So I’m reading this article and imagining that I’m trapped high up on a palm tree, pinned beneath a hundred pounds of dead fronds with my neck bent down and suffocating to death while covered in huge roaches, and I die a little bit inside, like some of my cells are withering in a sympathy death for my imaginary worst-nightmare self, and I’m SO GLAD AND GRATEFUL that we were able to have our palm tree trimmed, our lawn torn out, and a flat bed of gravel put in its place.
This is the gravel we chose:
(I love how she arranged those samples for me!)
Here’s how it looks:
We now have a flat bed of gravel that will be inhospitable to roaches when they come back with the heat next summer. There will be no water there to attract them, and nowhere for them to hide. THE YARD IS BEAUTIFUL.
See that mark on the ground on the left? Here’s a close-up:
This would be what attracted the roaches when it was hot and our Bermuda grass was being watered. The water was collecting here on this plate. Our landscaper created that border around it before she put in the gravel.

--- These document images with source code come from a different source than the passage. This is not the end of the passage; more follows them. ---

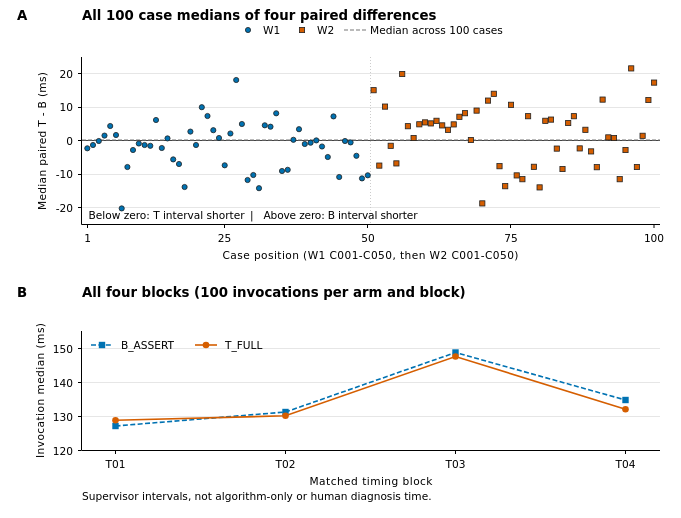
<!DOCTYPE html>
<html lang="en">
<head>
<meta charset="utf-8">
<title>Paired timing differences</title>
<style>
:root { --blue: #0072b2; --orange: #d55e00; --ink: #000; --edge: #222; --grid: #e6e6e6; --median: #777; }
* { box-sizing: border-box; margin: 0; padding: 0; }
body { width: 681px; height: 518px; overflow: hidden; background: #fff; color: var(--ink); font: 10.6px/16px "DejaVu Sans", sans-serif; }
svg { display: block; }
.panel { position: relative; }
.panel-header { display: flex; padding: 8px 0 0 17px; font-size: 13.3px; line-height: 15px; white-space: nowrap; }
.panel-header h2 { font-size: inherit; }
.panel-header .letter { width: 65px; font-weight: bold; }
.cases .panel-header { height: 22px; }
.blocks .panel-header { height: 30px; }
.legend { display: grid; height: 16px; list-style: none; white-space: nowrap; }
.legend li { display: flex; align-items: center; gap: 11px; }
.cases .legend { grid-template-columns: 54px 46px auto; padding-left: 244px; }
.cases .legend .median-item { gap: 3px; }
.blocks .legend { position: absolute; left: 91px; top: 60px; grid-template-columns: 104px auto; }
.blocks .legend li { gap: 8px; }
.caption { padding-left: 82px; line-height: 15px; white-space: nowrap; }
.plot text { font-size: 10.6px; fill: var(--ink); }
.middle { text-anchor: middle; }
.end { text-anchor: end; }
.grid { stroke: var(--grid); fill: none; }
.axis { stroke: var(--ink); stroke-width: 1; fill: none; }
.median { stroke: var(--median); stroke-width: 1.2; stroke-dasharray: 4 2; }
.zero { stroke: #444; stroke-width: 1; }
.divider { stroke: #ccc; stroke-dasharray: 1 2; }
.dot { fill: var(--blue); stroke: var(--edge); stroke-width: .8; }
.box { fill: var(--orange); stroke: var(--edge); stroke-width: .8; }
.assert { stroke: var(--blue); stroke-width: 1.6; stroke-dasharray: 5 2.4; fill: none; }
.full { stroke: var(--orange); stroke-width: 1.6; fill: none; }
.assert-mark { fill: var(--blue); }
.full-mark { fill: var(--orange); }
</style>
</head>
<body>
<main>
<section class="panel cases">
  <header class="panel-header"><span class="letter">A</span><h2>All 100 case medians of four paired differences</h2></header>
  <ul class="legend">
    <li><svg width="8" height="8"><use href="#w1" x="4" y="4"/></svg>W1</li>
    <li><svg width="8" height="8"><use href="#w2" x="4" y="4"/></svg>W2</li>
    <li class="median-item"><svg width="23" height="8"><line class="median" x1="0" y1="4" x2="23" y2="4"/></svg>Median across 100 cases</li>
  </ul>
  <svg class="plot" width="681" height="239" viewBox="0 38 681 239" role="img" aria-label="Scatter plot of median paired differences by case position">
    <defs>
      <circle id="w1" class="dot" r="2.6"/>
      <rect id="w2" class="box" x="-2.6" y="-2.6" width="5.2" height="5.2"/>
      <rect id="assert-point" class="assert-mark" x="-3.2" y="-3.2" width="6.4" height="6.4"/>
      <circle id="full-point" class="full-mark" r="3.3"/>
    </defs>
    <path class="grid" d="M82 73.5H660M82 107.5H660M82 174.5H660M82 207.5H660"/>
    <line class="divider" x1="370.5" y1="57" x2="370.5" y2="224"/>
    <line class="zero" x1="82" y1="140.5" x2="660" y2="140.5"/>
    <line class="median" x1="82" y1="140" x2="660" y2="140"/>
    <g class="w1-cases">
      <use href="#w1" x="87.3" y="148.3"/><use href="#w1" x="93" y="145"/><use href="#w1" x="98.8" y="141"/><use href="#w1" x="104.5" y="135.6"/><use href="#w1" x="110.2" y="126"/>
      <use href="#w1" x="116" y="135"/><use href="#w1" x="121.7" y="208.4"/><use href="#w1" x="127.4" y="167"/><use href="#w1" x="133" y="150"/><use href="#w1" x="138.8" y="143.5"/>
      <use href="#w1" x="144.6" y="145"/><use href="#w1" x="150.3" y="145.8"/><use href="#w1" x="156" y="120"/><use href="#w1" x="161.8" y="148"/><use href="#w1" x="167.5" y="138.4"/>
      <use href="#w1" x="173.2" y="159.4"/><use href="#w1" x="179" y="164"/><use href="#w1" x="184.6" y="187"/><use href="#w1" x="190.4" y="131.6"/><use href="#w1" x="196" y="145"/>
      <use href="#w1" x="201.8" y="107.2"/><use href="#w1" x="207.5" y="116"/><use href="#w1" x="213.3" y="130.2"/><use href="#w1" x="219" y="138"/><use href="#w1" x="224.7" y="165.3"/>
      <use href="#w1" x="230.4" y="133.5"/><use href="#w1" x="236.2" y="80"/><use href="#w1" x="241.9" y="124"/><use href="#w1" x="247.6" y="180"/><use href="#w1" x="253.3" y="175"/>
      <use href="#w1" x="259" y="188.2"/><use href="#w1" x="264.8" y="125.3"/><use href="#w1" x="270.5" y="126.7"/><use href="#w1" x="276.2" y="113.3"/><use href="#w1" x="282" y="171"/>
      <use href="#w1" x="287.7" y="169.8"/><use href="#w1" x="293.4" y="139.8"/><use href="#w1" x="299" y="129.2"/><use href="#w1" x="304.8" y="144"/><use href="#w1" x="310.6" y="142.7"/>
      <use href="#w1" x="316.3" y="140.4"/><use href="#w1" x="322" y="146.5"/><use href="#w1" x="327.8" y="157"/><use href="#w1" x="333.5" y="116.4"/><use href="#w1" x="339.2" y="177"/>
      <use href="#w1" x="345" y="141"/><use href="#w1" x="350.6" y="142.4"/><use href="#w1" x="356.4" y="155.8"/><use href="#w1" x="362" y="178.4"/><use href="#w1" x="367.8" y="175.3"/>
    </g>
    <g class="w2-cases">
      <use href="#w2" x="373.6" y="90.2"/><use href="#w2" x="379.3" y="165.6"/><use href="#w2" x="385" y="106.6"/><use href="#w2" x="390.7" y="145.8"/><use href="#w2" x="396.4" y="163.4"/>
      <use href="#w2" x="402.2" y="74"/><use href="#w2" x="407.9" y="126.2"/><use href="#w2" x="413.6" y="138"/><use href="#w2" x="419.3" y="124.3"/><use href="#w2" x="425" y="122.4"/>
      <use href="#w2" x="430.8" y="123.4"/><use href="#w2" x="436.5" y="120.8"/><use href="#w2" x="442.2" y="125.4"/><use href="#w2" x="448" y="129.8"/><use href="#w2" x="453.7" y="124.4"/>
      <use href="#w2" x="459.4" y="116.8"/><use href="#w2" x="465" y="113.2"/><use href="#w2" x="470.9" y="140"/><use href="#w2" x="476.6" y="110.6"/><use href="#w2" x="482.3" y="203.4"/>
      <use href="#w2" x="488" y="100.6"/><use href="#w2" x="493.8" y="93.8"/><use href="#w2" x="499.5" y="166.2"/><use href="#w2" x="505.2" y="186.2"/><use href="#w2" x="511" y="104.8"/>
      <use href="#w2" x="516.7" y="175.4"/><use href="#w2" x="522.4" y="179.2"/><use href="#w2" x="528.1" y="116.2"/><use href="#w2" x="533.9" y="166.8"/><use href="#w2" x="539.6" y="187.4"/>
      <use href="#w2" x="545.3" y="120.8"/><use href="#w2" x="551" y="119.6"/><use href="#w2" x="556.8" y="148.6"/><use href="#w2" x="562.5" y="169"/><use href="#w2" x="568.2" y="123"/>
      <use href="#w2" x="573.9" y="116.2"/><use href="#w2" x="579.7" y="148.4"/><use href="#w2" x="585.4" y="129.8"/><use href="#w2" x="591.1" y="151.4"/><use href="#w2" x="596.8" y="167.2"/>
      <use href="#w2" x="602.6" y="99.6"/><use href="#w2" x="608.3" y="137.4"/><use href="#w2" x="614" y="138"/><use href="#w2" x="619.7" y="179.2"/><use href="#w2" x="625.5" y="150"/>
      <use href="#w2" x="631.2" y="68.4"/><use href="#w2" x="636.9" y="167"/><use href="#w2" x="642.6" y="135.8"/><use href="#w2" x="648.4" y="100"/><use href="#w2" x="654.1" y="82.6"/>
    </g>
    <path class="axis" d="M81.5 57V224.5H660M78 73.5H81M78 107.5H81M78 140.5H81M78 174.5H81M78 207.5H81M87.5 225V228M224.5 225V228M367.5 225V228M510.5 225V228M654 225V228"/>
    <g class="end">
      <text x="73" y="78">20</text><text x="73" y="111">10</text><text x="73" y="145">0</text><text x="73" y="178">-10</text><text x="73" y="212">-20</text>
    </g>
    <g class="middle">
      <text x="87.5" y="242">1</text><text x="224.5" y="242">25</text><text x="368" y="242">50</text><text x="511" y="242">75</text><text x="654" y="242">100</text>
      <text x="370.5" y="259" textLength="296">Case position (W1 C001-C050, then W2 C001-C050)</text>
      <text transform="translate(46 141) rotate(-90)" textLength="138">Median paired T - B (ms)</text>
    </g>
    <text x="88.5" y="219" textLength="156">Below zero: T interval shorter</text>
    <text x="250" y="219">|</text>
    <text x="263.5" y="219" textLength="154">Above zero: B interval shorter</text>
  </svg>
</section>
<section class="panel blocks">
  <header class="panel-header"><span class="letter">B</span><h2>All four blocks (100 invocations per arm and block)</h2></header>
  <svg class="plot" width="681" height="182" viewBox="0 307 681 182" role="img" aria-label="Line chart of invocation medians in four timing blocks">
    <path class="grid" d="M82 348.5H660M82 382.5H660M82 416.5H660"/>
    <polyline class="assert" points="115.5,426 285.5,412 455.5,352.5 625.5,400"/>
    <use href="#assert-point" x="115.5" y="426"/><use href="#assert-point" x="285.5" y="412"/><use href="#assert-point" x="455.5" y="352.5"/><use href="#assert-point" x="625.5" y="400"/>
    <polyline class="full" points="115.5,420.3 285.5,415.8 455.5,356.5 625.5,409.3"/>
    <use href="#full-point" x="115.5" y="420.3"/><use href="#full-point" x="285.5" y="415.8"/><use href="#full-point" x="455.5" y="356.5"/><use href="#full-point" x="625.5" y="409.3"/>
    <path class="axis" d="M81.5 331V450.5H660M78 348.5H81M78 382.5H81M78 416.5H81M78 450.5H81M115.5 451V454M285.5 451V454M455.5 451V454M625.5 451V454"/>
    <g class="end">
      <text x="73" y="353">150</text><text x="73" y="387">140</text><text x="73" y="421">130</text><text x="73" y="455">120</text>
    </g>
    <g class="middle">
      <text x="115.5" y="468">T01</text><text x="285.5" y="468">T02</text><text x="455.5" y="468">T03</text><text x="625.5" y="468">T04</text>
      <text x="371" y="485" textLength="123">Matched timing block</text>
      <text transform="translate(43.5 390.5) rotate(-90)" textLength="135">Invocation median (ms)</text>
    </g>
  </svg>
  <ul class="legend">
    <li><svg width="22" height="8"><line class="assert" x1="0" y1="4" x2="22" y2="4"/><use href="#assert-point" x="11" y="4"/></svg>B_ASSERT</li>
    <li><svg width="22" height="8"><line class="full" x1="0" y1="4" x2="22" y2="4"/><use href="#full-point" x="11" y="4"/></svg>T_FULL</li>
  </ul>
  <p class="caption">Supervisor intervals, not algorithm-only or human diagnosis time.</p>
</section>
</main>
</body>
</html>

Enjoy some pics of I took of random palm trees with deadly frond skirts on full display:
The tree on the right shows the most dangerous scenario for a palm tree-trimmer, with its loose fronds hanging down. As Mr. Magargal says:

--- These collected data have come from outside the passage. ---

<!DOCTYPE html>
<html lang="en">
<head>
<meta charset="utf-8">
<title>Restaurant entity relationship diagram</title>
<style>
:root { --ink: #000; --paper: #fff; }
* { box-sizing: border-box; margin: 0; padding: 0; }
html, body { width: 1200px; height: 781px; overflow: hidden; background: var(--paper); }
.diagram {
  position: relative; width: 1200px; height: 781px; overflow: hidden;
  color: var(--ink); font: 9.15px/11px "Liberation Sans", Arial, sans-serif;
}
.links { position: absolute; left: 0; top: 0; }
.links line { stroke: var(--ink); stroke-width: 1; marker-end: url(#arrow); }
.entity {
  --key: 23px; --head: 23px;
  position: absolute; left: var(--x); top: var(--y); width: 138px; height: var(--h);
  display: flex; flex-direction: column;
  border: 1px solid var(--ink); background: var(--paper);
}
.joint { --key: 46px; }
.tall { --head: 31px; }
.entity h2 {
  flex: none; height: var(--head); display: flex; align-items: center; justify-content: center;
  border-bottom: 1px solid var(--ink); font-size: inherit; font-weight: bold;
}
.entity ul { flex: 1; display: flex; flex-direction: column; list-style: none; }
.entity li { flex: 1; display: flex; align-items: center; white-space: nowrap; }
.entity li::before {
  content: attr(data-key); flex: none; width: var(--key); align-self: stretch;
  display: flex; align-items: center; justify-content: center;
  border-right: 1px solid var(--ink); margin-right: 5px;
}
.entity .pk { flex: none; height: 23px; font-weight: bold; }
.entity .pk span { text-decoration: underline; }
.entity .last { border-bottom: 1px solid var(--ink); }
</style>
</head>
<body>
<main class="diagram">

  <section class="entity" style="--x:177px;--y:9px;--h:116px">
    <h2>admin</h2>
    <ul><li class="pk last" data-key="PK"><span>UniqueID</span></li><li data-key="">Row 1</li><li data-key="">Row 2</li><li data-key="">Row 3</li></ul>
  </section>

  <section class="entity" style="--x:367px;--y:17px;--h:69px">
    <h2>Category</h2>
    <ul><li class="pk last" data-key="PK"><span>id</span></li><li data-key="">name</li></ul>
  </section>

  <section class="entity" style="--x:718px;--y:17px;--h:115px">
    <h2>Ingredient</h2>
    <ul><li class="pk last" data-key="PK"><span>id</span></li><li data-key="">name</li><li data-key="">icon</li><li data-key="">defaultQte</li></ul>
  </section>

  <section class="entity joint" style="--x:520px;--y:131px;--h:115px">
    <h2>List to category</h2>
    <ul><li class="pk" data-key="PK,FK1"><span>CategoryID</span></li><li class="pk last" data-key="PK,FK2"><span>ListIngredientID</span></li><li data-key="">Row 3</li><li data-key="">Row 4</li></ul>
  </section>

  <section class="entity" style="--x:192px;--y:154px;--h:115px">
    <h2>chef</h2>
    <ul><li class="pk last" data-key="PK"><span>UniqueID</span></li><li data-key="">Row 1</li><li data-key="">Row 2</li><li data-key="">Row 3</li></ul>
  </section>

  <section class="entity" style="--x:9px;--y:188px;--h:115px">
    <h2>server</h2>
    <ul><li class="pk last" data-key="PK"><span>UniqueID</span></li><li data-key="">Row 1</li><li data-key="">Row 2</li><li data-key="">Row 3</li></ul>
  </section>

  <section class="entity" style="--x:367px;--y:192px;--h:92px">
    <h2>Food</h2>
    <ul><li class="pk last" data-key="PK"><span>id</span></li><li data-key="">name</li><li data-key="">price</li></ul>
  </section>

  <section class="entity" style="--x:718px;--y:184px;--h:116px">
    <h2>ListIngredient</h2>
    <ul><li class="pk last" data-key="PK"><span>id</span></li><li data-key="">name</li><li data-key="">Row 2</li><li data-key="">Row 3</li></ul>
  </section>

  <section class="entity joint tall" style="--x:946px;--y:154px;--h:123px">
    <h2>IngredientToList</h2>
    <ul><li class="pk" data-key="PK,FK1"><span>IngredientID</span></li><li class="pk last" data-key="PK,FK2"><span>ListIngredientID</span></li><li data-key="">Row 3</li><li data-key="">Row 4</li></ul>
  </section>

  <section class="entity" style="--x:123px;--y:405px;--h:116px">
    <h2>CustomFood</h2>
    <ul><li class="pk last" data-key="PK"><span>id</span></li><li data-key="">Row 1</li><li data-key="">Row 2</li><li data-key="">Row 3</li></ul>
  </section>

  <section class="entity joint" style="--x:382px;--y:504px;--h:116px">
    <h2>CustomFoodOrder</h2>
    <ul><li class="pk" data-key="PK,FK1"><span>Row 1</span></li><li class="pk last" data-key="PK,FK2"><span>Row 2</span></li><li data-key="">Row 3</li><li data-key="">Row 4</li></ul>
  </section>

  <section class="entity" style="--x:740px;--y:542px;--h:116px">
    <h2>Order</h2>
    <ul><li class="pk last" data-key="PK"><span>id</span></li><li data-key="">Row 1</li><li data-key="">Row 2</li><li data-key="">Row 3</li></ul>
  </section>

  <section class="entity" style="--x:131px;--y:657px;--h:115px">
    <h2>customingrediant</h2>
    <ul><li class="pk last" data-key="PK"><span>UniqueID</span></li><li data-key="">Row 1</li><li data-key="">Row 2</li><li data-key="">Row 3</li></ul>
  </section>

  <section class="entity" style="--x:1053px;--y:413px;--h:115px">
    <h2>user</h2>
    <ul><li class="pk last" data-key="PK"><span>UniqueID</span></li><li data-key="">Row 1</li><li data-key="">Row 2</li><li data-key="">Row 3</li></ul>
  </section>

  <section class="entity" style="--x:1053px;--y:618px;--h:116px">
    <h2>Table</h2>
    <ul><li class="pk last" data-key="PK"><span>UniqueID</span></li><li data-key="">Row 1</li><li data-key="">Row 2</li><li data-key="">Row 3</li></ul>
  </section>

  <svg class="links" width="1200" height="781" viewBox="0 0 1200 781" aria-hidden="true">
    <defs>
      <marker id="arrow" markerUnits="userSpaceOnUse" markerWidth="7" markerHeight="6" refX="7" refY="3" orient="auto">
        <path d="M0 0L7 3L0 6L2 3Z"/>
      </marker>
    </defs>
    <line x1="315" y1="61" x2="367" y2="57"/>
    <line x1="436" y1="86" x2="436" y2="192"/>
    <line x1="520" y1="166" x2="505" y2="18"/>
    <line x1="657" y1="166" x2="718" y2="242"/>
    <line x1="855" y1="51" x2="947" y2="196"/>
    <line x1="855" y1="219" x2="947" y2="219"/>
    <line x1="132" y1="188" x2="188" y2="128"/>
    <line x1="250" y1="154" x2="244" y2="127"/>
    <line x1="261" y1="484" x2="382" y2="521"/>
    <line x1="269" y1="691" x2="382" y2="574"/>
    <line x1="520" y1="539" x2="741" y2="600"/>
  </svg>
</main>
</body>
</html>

“There is a lack of knowledge about sloughing. At any point along the trunk of a fan palm it is natural for the fronds to come loose and remain near the trunk, unattached but woven together in a skirt. When the skirt drops nothing can survive beneath it. Even experienced arborists miss the potential of sloughing. Usually, if a palm is going to slough off it may occur as low as 25 to 30 feet from the ground.”
We still have a small patch of grass in the backyard, but there were no roaches on that lawn, because there’s no dipping-down point to collect water back there. We’re keeping the grass there for now.
Those palm trees, though. I’ll never look at them the same again. They’re full of surprises. Our landscaper pointed out some hummingbird eggs she found in ours:
So that, I hope, is the end of the story as far as we’re concerned. If you have a loved one who trims palm trees, please share Mr. Magargal’s article with him or her. Let’s save our palm tree trimmers!